And thou shall say
Not only use the above sign and ceremony, but explain the meaning of it to those of his friends who might accompany him; and what he said was in the name of the Lord, as the form and manner in which the following words are delivered show: thus shall Babylon sink, and shall not rise from the evil that I will
bring upon her;
as this book, with the stone bound to it, does, and shall no more rise than that can; the evil of punishment brought on Babylon will sink her to such a degree, that she will never be able to bear up under it; but be so depressed by it as never to rise to her former state and grandeur any more: and they shall be weary;

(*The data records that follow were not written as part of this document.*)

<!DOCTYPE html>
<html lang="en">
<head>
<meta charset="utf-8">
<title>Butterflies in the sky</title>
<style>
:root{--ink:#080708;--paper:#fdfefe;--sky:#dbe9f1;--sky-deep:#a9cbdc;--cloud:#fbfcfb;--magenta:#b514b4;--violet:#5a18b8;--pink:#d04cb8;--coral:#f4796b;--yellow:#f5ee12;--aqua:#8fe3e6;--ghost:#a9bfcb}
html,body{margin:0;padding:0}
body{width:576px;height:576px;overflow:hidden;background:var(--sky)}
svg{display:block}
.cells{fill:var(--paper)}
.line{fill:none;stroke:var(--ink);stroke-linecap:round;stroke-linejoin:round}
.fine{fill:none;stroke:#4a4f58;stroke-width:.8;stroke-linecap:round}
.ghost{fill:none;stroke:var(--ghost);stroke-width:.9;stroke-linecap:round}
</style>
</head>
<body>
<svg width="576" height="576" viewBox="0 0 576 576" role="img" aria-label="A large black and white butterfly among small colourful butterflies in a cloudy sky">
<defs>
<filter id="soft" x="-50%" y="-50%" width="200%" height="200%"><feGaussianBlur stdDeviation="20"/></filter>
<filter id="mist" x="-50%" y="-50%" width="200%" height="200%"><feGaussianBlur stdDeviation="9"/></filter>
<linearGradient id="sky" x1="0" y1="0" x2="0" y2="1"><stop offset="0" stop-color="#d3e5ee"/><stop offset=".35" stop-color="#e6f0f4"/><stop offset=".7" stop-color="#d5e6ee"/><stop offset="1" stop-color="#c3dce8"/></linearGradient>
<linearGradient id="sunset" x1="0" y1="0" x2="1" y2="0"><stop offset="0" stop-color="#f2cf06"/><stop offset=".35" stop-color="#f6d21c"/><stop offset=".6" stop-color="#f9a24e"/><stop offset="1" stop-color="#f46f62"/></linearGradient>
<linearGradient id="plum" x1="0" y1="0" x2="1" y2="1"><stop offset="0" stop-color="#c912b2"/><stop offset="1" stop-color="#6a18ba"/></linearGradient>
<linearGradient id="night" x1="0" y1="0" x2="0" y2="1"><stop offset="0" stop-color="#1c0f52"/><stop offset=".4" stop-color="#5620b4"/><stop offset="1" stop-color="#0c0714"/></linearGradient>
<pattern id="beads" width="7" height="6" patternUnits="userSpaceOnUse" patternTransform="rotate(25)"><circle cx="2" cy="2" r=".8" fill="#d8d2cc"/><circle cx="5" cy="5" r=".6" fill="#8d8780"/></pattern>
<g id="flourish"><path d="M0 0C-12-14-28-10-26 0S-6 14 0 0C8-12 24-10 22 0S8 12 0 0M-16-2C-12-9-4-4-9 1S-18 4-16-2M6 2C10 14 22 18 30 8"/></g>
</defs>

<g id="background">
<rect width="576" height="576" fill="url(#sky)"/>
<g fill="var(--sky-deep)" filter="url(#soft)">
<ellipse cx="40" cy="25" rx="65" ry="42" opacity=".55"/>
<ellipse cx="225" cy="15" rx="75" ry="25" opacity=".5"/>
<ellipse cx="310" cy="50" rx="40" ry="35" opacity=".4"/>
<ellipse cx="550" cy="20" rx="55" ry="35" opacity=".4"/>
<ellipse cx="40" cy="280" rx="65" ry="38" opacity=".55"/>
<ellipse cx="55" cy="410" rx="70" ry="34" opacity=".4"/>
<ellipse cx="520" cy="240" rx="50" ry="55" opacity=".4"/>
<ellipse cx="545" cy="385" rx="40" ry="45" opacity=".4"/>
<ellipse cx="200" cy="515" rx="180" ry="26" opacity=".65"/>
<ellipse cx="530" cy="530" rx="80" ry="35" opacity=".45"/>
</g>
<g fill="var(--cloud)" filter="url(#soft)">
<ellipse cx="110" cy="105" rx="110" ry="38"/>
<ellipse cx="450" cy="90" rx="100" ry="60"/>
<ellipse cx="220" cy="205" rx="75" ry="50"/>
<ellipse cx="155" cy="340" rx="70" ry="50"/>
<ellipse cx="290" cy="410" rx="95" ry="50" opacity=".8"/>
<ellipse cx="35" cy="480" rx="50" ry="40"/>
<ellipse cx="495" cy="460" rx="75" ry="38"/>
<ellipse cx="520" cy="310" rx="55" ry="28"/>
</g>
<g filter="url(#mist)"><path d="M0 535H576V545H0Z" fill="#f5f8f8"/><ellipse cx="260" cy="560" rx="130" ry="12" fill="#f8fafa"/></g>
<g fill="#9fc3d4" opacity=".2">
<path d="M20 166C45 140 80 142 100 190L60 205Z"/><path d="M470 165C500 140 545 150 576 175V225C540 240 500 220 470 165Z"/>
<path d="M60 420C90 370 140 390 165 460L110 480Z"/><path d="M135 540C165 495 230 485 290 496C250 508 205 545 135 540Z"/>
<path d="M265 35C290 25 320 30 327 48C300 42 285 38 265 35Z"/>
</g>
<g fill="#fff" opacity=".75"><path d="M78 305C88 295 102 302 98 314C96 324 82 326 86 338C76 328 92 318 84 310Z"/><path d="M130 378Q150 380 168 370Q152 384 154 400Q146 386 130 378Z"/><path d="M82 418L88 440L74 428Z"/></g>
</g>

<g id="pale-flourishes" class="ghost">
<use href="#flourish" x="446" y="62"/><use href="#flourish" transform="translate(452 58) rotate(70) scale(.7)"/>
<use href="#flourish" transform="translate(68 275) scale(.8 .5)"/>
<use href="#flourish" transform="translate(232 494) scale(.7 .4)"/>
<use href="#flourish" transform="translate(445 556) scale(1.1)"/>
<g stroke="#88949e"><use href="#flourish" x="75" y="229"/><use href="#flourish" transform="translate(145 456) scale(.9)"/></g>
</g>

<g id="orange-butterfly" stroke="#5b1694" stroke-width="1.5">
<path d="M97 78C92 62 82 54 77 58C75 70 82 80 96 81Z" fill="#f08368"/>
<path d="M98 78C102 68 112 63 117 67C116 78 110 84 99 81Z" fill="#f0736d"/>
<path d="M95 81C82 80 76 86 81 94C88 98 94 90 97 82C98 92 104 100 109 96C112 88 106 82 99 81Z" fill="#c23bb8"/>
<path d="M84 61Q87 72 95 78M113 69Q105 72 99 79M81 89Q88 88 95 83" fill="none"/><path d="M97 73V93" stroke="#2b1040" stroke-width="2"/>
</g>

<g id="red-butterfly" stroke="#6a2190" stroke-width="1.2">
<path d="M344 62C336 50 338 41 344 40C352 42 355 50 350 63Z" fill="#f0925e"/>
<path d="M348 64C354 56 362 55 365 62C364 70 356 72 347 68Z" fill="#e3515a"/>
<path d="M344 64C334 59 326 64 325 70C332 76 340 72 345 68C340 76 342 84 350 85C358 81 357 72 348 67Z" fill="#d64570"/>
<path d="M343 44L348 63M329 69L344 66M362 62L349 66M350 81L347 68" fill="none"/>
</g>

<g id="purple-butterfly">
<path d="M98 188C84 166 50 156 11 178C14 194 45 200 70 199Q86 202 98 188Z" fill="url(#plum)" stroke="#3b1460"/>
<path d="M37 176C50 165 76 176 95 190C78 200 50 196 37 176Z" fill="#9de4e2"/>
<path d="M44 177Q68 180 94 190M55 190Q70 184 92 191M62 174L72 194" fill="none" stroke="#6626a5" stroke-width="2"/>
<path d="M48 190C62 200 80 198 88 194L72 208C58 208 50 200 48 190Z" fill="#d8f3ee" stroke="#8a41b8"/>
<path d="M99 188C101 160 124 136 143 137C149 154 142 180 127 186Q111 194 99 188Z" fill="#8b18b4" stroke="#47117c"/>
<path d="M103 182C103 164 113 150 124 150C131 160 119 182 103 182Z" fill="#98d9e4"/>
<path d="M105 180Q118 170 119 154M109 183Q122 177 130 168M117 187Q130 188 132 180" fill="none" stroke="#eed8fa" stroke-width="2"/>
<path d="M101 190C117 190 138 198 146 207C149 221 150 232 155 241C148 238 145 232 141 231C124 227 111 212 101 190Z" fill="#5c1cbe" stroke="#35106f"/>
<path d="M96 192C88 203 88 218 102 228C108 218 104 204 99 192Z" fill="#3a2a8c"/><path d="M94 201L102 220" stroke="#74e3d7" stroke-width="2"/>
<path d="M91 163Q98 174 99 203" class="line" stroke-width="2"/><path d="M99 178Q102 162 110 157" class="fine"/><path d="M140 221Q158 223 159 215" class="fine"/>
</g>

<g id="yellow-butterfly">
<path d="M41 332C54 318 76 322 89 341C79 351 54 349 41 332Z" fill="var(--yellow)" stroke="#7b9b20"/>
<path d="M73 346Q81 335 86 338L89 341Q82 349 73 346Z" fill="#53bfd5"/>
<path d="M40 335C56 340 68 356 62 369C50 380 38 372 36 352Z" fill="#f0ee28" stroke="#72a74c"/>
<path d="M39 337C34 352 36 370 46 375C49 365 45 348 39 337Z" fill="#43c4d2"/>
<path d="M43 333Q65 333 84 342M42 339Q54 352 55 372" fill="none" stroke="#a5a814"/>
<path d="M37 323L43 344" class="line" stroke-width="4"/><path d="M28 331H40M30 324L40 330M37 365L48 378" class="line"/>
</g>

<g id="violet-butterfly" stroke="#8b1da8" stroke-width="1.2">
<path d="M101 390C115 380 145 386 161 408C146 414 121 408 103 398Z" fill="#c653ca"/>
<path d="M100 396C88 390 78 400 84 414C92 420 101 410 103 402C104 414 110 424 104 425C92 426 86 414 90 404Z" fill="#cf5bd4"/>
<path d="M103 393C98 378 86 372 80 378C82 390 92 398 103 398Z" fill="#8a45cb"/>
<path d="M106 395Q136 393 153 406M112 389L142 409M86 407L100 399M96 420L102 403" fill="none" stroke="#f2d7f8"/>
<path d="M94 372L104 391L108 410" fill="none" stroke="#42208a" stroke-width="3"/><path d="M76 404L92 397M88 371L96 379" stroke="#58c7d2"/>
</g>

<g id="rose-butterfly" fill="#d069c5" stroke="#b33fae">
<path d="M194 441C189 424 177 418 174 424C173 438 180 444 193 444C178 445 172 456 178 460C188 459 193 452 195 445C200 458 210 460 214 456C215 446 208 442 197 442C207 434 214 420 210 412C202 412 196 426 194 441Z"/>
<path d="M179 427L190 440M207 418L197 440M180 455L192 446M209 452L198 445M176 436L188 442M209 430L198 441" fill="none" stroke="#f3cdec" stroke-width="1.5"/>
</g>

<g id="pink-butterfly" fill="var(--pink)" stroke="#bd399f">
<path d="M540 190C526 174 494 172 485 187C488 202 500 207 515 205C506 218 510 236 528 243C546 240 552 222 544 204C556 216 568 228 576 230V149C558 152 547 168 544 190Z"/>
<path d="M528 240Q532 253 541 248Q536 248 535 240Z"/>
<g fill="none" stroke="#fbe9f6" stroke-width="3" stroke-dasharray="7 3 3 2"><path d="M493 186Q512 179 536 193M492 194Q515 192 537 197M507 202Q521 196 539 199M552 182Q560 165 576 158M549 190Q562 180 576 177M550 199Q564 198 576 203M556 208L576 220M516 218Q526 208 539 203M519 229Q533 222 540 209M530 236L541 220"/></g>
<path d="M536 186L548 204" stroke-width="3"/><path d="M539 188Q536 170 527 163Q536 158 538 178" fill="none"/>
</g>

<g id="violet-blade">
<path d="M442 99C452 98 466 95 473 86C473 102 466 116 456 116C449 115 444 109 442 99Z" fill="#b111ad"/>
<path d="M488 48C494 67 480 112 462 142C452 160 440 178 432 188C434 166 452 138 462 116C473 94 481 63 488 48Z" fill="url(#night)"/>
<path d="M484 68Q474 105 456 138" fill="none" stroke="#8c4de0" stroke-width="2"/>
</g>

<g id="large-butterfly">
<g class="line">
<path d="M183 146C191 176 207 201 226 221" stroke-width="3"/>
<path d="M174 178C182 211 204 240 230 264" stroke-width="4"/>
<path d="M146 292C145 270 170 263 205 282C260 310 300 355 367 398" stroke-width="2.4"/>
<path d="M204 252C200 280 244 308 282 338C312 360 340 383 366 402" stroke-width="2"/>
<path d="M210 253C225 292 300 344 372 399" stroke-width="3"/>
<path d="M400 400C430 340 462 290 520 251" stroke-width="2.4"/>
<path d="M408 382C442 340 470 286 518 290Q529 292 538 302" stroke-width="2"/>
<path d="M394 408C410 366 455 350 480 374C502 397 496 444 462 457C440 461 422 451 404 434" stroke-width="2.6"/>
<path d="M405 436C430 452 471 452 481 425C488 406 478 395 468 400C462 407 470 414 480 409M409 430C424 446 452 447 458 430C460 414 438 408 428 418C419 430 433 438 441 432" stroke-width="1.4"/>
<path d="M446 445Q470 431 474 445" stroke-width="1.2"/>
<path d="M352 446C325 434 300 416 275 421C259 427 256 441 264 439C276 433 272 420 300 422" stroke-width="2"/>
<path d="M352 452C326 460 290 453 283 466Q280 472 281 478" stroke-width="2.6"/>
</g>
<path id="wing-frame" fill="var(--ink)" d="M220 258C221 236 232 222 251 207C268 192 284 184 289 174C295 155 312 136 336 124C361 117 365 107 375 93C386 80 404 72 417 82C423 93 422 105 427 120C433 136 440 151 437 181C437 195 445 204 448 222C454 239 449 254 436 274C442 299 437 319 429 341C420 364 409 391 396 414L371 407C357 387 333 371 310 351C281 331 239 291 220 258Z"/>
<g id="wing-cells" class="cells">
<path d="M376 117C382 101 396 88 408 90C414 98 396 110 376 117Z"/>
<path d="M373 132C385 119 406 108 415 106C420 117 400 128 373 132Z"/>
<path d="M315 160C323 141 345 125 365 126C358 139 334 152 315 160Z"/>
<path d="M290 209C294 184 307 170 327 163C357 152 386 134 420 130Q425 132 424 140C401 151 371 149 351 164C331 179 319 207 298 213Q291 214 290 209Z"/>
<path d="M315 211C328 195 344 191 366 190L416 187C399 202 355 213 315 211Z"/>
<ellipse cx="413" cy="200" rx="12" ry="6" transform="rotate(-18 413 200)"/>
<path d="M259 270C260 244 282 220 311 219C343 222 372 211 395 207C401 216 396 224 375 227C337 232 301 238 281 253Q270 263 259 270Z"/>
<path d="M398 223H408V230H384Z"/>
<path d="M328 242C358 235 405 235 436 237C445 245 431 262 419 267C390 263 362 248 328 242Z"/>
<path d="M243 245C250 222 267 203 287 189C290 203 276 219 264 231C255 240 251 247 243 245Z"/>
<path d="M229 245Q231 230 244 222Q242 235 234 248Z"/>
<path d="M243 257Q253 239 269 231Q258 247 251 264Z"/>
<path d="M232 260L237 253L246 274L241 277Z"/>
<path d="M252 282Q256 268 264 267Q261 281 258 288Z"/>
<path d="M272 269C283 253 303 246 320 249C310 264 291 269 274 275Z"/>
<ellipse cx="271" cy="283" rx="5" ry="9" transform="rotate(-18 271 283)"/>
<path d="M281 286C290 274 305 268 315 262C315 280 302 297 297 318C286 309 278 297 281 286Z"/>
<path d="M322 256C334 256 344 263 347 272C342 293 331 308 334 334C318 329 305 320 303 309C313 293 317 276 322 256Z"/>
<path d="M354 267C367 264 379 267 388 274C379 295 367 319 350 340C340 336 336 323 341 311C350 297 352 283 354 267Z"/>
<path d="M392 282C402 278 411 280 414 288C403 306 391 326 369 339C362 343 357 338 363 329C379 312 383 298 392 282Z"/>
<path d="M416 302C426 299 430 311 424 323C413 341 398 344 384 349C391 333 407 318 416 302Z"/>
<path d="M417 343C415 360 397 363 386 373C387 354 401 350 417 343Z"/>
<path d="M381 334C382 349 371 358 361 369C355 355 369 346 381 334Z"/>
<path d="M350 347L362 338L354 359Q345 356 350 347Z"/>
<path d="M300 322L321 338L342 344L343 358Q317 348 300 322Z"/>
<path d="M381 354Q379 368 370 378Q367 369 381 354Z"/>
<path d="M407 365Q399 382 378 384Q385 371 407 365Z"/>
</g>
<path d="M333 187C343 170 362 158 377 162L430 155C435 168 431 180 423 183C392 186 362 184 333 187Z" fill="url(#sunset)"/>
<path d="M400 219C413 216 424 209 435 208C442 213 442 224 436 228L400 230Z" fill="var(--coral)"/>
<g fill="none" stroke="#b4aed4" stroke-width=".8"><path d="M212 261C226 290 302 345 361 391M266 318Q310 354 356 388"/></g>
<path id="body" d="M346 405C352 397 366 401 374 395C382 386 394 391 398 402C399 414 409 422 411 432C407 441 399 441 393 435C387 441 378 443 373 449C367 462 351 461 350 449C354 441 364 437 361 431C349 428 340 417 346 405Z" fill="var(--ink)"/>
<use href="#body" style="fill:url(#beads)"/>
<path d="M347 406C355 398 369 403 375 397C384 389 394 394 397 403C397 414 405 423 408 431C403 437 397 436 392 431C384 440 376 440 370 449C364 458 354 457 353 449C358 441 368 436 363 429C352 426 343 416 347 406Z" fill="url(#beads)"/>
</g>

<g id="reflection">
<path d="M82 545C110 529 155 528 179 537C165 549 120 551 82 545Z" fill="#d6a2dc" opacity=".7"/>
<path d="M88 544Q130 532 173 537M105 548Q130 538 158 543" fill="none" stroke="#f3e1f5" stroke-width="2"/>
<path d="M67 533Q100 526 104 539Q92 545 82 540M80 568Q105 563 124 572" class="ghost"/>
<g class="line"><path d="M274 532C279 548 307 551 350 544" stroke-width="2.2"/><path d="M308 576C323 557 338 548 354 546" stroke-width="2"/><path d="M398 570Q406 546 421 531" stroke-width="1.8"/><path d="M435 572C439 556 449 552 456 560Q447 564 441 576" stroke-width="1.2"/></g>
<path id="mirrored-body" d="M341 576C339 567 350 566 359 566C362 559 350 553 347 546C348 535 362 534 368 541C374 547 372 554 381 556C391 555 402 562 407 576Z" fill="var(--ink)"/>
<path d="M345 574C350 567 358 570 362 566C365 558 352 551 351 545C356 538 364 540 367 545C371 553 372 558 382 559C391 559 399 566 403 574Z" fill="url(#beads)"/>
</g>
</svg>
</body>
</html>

the inhabitants of it, and have no strength to resist their enemies; or, rather, shall be so weak as not to be able to stand up under the weight and pressure upon them, but shall sink under it; or shall weary themselves in vain to preserve their city from ruin, or restore it when ruined; see ( Jeremiah 51:58 ) ; thus far [are] the words of Jeremiah;
that is, concerning the destruction of Babylon, as is said concerning Moab, ( Jeremiah 48:47 ) ; for what Maimonides F13 says, that though Jeremiah lived some time after, yet ceased to prophesy; or that, when he had finished his prophecy concerning Babylon, he prophesied no more, is not true; for it is certain that many of his prophecies were delivered out after the date of this, though this is recorded last: or the sense may be, thus far are the prophetic words of Jeremiah; and so the Targum,
``hitherto is the prophecy of the words of Jeremiah;''what follows in the next chapter being historical; for there is no necessity to conclude from hence that that was wrote by any other hand; either, as many have thought, by Ezra; or by the men of the great synagogue, as Abarbinel.
F13 Moreh Nevochim, par. 2. c. 45. Vid. Kimchi in loc.